Saturday, July 9th, 2011
Strawberries as an "Earthly Delight"
I’ve been thinking about Hieronymous Bosch and The Garden of Earthly Delights (c. 1510-1515) quite a bit this week. In fact, this afternoon I sat down to write a post about how Bosch’s “tree-man” (located in the center of the panel which depicts Hell) is believed by some to be a self-portrait of the artist.1 But, I’m not going to write on that. At least not right now.
Instead, I’ve become pleasantly distracted by Walter S. Gibson’s article, “The Strawberries of Hieronymous Bosch.” These strawberries appear all over the central panel of The Garden of Earthly Delights altarpiece (see details on right and below). Gibson notes that Bosch’s strawberries garnered attention from viewers very early on. In fact, in 1593 an inventory for some of Philip II’s pictures mentions that the altarpiece had earned the nickname the Madroño (or “the Strawberry”).2 Twelve years later a librarian at El Escorial, Philip’s monastery-palace, explained that the panel is “of the vanity and glory and the passing taste of strawberries or the strawberry plant and its pleasant odor that is hardly remembered once it has passed.”3 This librarian, named Fray José de Sigüenza, felt that the strawberry was the most important feature of Bosch’s garden, and was the fruit was a symbol of the ephemeral, transient nature of earthly pleasures.
Many symbolic interpretations for the strawberries have been put forward, and most of them have negative connotations.4 For example, strawberries have multiple seeds, which could hint at promiscuity.5 The other fruit included in the central panel (such as the big raspberries) could also be associated with promiscuity for this same reason.
Gibson suggests that the strawberry imagery might connected to a text by Virgil (which probably would have been familiar to Bosch and Hendrik III because Virgil’s passage is referenced in Roman de la Rose, a popular poem in the Burgundian court). In this text, Virgil warns children to not gather strawberries, because “the cold, evil serpent” is hiding the grass nearby. It seems to me that Bosch’s strawberries could serve as an indirect reference to a serpent (and, by extension, the Fall and sin). Such associations fit well with the imagery for The Garden of Earthly Delights, don’t you think? That being said, I also think that there isn’t just one specific symbolic meaning for these strawberries. Since this altarpiece undoubtedly served as a focus for intellectual discussion, it is appropriate that Bosch used imagery that was replete with symbolic associations.

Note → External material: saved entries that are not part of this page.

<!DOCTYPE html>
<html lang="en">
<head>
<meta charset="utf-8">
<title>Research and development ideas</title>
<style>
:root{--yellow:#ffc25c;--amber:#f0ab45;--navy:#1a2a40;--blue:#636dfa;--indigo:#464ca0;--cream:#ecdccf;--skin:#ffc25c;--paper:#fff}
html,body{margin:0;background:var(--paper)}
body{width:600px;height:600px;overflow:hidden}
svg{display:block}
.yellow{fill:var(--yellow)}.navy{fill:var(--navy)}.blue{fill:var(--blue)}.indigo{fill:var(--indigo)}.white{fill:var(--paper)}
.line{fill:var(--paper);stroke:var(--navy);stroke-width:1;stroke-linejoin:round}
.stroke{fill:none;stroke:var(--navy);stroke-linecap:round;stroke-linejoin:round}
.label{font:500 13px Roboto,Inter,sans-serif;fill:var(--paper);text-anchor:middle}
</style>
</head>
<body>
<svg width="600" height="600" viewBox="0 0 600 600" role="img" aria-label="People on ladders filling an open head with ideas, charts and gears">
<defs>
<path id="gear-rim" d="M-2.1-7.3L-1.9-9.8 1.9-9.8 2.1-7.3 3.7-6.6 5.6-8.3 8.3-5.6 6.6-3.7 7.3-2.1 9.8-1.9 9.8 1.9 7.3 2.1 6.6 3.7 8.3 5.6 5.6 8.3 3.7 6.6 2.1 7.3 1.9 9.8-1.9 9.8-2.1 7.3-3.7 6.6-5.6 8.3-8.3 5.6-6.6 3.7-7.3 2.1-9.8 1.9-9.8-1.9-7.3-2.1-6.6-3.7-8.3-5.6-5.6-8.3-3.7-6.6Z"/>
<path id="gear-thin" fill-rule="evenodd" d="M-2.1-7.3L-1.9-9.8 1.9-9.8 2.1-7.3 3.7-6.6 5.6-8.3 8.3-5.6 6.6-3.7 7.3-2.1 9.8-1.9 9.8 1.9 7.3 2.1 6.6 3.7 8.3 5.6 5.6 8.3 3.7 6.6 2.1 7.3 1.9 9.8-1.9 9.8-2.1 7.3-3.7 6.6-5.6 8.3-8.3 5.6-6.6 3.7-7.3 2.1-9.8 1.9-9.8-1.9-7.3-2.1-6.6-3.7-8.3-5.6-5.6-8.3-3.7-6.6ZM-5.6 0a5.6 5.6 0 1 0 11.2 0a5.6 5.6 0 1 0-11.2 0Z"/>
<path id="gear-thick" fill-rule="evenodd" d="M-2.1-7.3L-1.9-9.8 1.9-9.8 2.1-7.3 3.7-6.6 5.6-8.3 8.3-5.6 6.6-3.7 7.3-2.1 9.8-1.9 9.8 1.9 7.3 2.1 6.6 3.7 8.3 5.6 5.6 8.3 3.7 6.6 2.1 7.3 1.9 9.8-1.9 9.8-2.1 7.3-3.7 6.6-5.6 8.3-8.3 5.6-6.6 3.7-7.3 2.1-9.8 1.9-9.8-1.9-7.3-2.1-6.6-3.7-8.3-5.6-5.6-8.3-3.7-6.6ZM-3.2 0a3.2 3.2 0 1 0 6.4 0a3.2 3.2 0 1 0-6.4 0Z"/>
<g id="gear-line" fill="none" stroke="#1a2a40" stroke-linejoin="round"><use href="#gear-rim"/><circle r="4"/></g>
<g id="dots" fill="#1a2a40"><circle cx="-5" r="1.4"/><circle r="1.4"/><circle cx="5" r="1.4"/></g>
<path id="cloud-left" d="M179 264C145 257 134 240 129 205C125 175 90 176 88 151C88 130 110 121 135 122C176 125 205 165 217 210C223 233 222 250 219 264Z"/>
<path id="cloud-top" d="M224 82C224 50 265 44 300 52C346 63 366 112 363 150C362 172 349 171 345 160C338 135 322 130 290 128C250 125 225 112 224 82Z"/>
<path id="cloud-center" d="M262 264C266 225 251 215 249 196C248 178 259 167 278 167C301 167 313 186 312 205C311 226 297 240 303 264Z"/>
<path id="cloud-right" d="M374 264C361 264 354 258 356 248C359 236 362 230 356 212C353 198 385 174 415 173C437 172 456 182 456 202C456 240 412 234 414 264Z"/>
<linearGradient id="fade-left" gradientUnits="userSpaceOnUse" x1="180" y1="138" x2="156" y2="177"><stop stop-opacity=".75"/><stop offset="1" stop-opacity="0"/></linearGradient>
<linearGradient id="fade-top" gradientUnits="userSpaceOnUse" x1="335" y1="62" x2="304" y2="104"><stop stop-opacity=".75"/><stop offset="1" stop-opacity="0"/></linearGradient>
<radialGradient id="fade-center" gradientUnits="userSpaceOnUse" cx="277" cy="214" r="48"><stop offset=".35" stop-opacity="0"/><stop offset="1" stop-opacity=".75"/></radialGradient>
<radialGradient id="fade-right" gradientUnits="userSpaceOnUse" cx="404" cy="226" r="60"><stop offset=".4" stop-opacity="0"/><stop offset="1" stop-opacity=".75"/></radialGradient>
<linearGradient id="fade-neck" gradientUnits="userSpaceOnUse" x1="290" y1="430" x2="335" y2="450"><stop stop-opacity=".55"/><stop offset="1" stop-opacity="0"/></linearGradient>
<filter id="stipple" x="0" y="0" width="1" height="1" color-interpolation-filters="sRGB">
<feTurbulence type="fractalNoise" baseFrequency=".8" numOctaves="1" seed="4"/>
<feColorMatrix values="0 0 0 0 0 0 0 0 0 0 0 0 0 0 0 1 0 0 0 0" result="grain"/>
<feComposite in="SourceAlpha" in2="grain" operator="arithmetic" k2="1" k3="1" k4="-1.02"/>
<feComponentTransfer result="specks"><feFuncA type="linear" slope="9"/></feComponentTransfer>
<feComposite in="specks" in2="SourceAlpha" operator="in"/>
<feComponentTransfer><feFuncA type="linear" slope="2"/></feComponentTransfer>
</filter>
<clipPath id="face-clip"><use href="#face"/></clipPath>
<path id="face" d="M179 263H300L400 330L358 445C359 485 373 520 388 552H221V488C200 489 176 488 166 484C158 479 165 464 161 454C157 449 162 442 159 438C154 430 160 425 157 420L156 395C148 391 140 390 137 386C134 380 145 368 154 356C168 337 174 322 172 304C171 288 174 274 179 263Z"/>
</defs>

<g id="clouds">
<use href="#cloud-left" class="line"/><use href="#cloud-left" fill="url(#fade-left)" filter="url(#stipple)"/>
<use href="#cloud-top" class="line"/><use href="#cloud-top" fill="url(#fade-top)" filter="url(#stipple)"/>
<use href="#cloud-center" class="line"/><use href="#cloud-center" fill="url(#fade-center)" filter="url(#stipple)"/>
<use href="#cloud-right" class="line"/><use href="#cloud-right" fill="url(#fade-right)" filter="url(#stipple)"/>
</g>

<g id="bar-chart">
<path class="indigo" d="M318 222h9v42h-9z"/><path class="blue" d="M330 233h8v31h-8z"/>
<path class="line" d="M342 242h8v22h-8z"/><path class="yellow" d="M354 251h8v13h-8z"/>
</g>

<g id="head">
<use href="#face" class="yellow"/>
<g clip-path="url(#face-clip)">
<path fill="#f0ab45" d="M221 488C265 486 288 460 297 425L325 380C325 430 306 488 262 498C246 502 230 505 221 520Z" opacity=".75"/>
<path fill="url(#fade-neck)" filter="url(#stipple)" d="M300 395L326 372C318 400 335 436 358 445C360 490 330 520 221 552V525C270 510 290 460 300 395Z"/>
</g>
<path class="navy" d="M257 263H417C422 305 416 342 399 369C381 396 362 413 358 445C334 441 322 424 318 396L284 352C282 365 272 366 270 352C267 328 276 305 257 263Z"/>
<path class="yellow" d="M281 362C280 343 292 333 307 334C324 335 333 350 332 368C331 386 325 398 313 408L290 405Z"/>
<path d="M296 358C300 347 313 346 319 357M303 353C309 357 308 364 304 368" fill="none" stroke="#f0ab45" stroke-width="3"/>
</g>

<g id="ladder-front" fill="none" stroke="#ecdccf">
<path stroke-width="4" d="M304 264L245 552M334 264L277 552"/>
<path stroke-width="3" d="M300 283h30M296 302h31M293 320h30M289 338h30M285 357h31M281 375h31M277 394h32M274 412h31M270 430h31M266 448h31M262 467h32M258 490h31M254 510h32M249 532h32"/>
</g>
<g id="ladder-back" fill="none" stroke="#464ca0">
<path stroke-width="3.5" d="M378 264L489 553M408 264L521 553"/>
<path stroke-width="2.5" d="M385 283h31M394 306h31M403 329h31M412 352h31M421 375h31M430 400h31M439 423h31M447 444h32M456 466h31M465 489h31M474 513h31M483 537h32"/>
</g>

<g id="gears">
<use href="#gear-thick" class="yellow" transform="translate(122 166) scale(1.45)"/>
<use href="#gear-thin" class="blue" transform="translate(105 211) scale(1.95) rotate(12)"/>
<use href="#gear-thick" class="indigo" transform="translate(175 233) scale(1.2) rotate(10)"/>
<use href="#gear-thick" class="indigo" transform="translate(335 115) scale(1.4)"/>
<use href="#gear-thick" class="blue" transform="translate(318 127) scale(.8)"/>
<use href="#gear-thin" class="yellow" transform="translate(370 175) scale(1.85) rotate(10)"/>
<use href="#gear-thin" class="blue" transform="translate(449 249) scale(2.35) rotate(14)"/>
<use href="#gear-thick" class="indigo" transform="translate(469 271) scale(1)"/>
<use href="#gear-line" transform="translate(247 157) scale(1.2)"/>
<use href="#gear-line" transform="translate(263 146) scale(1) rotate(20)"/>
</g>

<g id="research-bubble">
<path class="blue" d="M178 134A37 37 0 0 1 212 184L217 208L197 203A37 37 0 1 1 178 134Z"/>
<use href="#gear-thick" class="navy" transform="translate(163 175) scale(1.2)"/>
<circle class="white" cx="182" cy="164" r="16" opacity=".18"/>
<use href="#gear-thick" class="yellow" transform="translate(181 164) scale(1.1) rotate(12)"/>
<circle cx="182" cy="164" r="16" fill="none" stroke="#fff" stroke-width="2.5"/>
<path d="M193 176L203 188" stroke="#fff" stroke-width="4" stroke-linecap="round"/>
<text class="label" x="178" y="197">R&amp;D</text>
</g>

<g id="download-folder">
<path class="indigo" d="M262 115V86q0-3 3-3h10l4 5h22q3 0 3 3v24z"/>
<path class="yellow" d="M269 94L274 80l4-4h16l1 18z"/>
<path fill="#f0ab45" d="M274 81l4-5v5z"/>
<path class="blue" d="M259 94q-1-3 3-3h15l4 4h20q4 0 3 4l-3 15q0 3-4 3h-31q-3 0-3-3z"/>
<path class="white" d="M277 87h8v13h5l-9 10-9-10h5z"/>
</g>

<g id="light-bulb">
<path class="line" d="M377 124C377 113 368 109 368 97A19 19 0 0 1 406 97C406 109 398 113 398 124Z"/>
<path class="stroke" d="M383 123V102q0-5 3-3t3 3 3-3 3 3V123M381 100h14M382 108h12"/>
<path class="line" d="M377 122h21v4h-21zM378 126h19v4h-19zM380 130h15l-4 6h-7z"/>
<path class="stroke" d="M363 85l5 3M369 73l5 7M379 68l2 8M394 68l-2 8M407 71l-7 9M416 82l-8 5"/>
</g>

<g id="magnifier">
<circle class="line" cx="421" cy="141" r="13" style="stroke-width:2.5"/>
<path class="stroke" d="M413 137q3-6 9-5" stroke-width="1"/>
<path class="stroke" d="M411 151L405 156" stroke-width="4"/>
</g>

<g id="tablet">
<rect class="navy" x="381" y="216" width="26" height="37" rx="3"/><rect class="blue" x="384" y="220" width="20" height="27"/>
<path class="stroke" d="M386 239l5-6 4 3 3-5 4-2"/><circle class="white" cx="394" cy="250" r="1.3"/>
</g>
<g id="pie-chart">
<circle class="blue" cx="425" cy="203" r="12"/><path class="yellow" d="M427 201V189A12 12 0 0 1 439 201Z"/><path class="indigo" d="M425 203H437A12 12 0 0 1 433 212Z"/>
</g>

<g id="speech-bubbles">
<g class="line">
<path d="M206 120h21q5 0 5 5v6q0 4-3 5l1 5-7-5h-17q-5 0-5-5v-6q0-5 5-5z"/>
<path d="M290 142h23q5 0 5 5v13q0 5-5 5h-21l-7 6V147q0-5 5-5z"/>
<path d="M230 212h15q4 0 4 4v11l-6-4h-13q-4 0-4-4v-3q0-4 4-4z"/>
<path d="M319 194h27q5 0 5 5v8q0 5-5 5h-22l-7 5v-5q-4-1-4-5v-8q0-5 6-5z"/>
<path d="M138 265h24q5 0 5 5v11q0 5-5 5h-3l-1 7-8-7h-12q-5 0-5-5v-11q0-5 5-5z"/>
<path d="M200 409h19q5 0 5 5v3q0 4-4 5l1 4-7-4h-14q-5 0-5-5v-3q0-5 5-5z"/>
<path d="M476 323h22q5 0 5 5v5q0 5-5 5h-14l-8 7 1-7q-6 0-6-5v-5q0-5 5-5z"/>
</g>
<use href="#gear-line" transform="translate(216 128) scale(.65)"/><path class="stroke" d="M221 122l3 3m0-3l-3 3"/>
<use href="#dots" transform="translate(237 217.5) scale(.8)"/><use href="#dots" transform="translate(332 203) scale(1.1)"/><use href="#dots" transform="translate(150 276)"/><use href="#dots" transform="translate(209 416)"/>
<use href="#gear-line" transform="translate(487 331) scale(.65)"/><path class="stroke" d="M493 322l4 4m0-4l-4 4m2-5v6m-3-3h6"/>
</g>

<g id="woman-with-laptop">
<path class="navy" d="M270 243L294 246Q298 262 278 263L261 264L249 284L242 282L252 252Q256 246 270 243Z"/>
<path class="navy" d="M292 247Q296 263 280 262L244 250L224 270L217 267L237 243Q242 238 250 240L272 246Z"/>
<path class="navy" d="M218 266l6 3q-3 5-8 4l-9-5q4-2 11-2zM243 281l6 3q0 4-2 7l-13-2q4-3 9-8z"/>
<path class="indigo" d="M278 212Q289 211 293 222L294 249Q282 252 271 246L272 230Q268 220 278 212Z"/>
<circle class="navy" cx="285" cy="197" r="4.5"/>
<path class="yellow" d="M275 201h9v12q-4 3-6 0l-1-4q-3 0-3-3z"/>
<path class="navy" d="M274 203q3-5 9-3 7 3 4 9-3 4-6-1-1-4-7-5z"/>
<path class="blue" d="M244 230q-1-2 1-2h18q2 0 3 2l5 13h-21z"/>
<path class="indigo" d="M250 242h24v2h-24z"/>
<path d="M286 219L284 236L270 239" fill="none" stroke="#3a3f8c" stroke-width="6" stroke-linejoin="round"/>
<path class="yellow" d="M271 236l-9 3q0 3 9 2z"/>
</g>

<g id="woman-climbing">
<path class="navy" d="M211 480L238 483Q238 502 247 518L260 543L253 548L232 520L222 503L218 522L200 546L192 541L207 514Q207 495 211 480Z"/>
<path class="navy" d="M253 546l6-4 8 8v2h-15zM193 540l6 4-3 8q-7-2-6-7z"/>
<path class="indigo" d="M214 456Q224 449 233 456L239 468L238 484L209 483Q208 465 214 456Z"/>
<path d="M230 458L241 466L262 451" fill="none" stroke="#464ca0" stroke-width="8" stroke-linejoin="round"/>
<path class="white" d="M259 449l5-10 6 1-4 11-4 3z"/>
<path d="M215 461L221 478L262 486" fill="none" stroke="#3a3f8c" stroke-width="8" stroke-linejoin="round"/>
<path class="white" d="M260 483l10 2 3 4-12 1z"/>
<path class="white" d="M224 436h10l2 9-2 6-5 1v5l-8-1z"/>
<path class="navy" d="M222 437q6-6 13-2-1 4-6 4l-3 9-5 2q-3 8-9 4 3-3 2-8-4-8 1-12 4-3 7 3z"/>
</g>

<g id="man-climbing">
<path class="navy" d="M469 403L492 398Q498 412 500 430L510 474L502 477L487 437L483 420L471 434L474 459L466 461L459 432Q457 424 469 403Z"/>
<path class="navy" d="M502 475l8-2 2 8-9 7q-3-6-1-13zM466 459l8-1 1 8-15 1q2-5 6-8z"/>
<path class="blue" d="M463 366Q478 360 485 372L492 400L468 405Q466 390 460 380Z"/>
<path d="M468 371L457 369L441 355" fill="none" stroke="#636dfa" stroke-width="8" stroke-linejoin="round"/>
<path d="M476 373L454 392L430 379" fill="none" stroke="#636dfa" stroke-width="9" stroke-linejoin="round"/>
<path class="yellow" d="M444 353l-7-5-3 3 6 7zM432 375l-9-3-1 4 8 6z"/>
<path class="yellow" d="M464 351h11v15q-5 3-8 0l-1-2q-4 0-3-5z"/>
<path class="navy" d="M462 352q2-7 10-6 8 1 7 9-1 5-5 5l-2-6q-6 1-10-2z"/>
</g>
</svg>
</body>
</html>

Do you know of any other interpretations for the strawberries in this altarpiece? Do you know of any works of art which also include strawberries for symbolic reasons? On a fun side note, I found an amusing comparison between Katy Perry and Bosch’s fruit here. No doubt that Perry would view Bosch’s strawberries as a symbol of sexuality!
1 David G. Wilkins, Bernard Schultz, Katheryn M. Linduff, Art Past Art Present, 6th edition, (Upper Saddle River, New Jersey: Prentice Hall, 2009), 327.
2 Walter S. Gibson, “The Strawberries of Hieronymous Bosch,” in Cleveland Studies in the History of Art 8 (2003): 25.
4 There are some positive interpretations of the strawberry which exist. In fact, Gibson points out that the strawberry was seen a medieval symbol of the Virgin. Such exalted associations with the fruit have led a handful of individuals to interpret Bosch’s central panel as a scene of transcendent bliss and spiritual love. For a brief synopsis of these interpretations, see Gibson, 26-27.
5 Wilkins, 326.